There are two aspects that make this book so interesting. First, it’s not a simple case of revenge. For a reason Specter can’t explain to himself he starts to help his tormentor, Gabriel, against the Old Man and we follow him during the journey, as he learns to be someone else. He unravels a mystery whilst fighting for survival and rediscovering himself in the outside world where he’s no longer what he was. Throw in love interest Zooey, who’s also tied up with the Christos’ and it’s a non-stop rollercoaster in the underbelly of Bay City.
Second is Clifford’s voice. The prose and the descriptions used are a really rich tapestry against which the story unfolds. For example Specter has just left jail and is inspecting his new digs:
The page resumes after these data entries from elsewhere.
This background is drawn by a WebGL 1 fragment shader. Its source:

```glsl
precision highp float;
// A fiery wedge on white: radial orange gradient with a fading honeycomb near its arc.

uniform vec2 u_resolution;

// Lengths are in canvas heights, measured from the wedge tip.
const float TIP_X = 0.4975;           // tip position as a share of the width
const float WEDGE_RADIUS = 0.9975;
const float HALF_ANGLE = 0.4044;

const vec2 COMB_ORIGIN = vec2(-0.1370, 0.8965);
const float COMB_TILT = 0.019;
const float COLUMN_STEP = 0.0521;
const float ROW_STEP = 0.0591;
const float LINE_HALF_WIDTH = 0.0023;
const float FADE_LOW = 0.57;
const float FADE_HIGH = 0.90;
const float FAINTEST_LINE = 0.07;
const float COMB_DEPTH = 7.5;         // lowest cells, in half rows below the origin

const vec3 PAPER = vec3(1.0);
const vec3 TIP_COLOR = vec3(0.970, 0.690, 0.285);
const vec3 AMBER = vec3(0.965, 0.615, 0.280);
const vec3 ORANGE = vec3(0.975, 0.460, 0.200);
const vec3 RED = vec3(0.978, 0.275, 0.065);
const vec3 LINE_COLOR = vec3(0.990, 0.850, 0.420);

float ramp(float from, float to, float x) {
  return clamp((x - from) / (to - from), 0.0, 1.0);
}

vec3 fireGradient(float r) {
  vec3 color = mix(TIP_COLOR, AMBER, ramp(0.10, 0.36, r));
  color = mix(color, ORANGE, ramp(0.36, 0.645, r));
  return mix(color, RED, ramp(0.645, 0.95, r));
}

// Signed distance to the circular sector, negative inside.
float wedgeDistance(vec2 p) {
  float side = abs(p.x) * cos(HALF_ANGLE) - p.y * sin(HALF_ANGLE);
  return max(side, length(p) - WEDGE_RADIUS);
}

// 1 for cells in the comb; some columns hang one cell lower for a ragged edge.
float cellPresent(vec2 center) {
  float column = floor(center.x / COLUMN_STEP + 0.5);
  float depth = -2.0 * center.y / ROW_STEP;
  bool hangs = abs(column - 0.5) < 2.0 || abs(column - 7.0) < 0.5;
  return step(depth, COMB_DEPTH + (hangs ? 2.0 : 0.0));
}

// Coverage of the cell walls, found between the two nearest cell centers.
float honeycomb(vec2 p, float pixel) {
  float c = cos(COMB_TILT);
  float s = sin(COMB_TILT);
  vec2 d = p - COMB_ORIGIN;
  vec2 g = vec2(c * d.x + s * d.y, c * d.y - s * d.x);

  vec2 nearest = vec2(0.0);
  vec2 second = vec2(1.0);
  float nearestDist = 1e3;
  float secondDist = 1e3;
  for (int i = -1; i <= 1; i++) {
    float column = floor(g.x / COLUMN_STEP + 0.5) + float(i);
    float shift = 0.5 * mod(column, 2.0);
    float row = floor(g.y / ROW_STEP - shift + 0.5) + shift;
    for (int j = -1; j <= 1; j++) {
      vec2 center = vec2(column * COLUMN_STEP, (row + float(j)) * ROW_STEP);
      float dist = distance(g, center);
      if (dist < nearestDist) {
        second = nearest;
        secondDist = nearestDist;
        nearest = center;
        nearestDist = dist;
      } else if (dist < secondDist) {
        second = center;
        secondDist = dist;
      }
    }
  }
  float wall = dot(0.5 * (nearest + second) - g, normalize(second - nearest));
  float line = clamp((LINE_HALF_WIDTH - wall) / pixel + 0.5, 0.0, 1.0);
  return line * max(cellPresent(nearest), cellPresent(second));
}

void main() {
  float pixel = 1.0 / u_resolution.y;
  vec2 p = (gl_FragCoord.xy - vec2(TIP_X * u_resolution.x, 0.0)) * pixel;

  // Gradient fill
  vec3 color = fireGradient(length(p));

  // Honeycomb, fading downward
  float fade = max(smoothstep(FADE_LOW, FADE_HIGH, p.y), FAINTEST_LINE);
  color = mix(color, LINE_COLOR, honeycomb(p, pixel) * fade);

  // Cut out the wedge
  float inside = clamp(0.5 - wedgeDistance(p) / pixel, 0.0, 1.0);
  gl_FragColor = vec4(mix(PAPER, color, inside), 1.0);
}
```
I took a look at my new home. Nursery blue wallpaper, rotting yellow and brown like lifelong tobacco stains, curling around the edges and peppered with graffiti. A bureau minus three drawers, infested with bugs and butane scars. Carpet worn out in fat swathes. Blood speckles on the ceiling. A sink for a toilet. Places like the Alkan don’t have in-room bathrooms. The can is down the hall and usually plugged by some junkie. So you piss in the sink.
Terse and to the point, which is how I like it. Excellent book, excellent writing. I’d love to say more, but I don’t think I can do Wake The Undertaker proper justice.
Rating: ***** Five Stars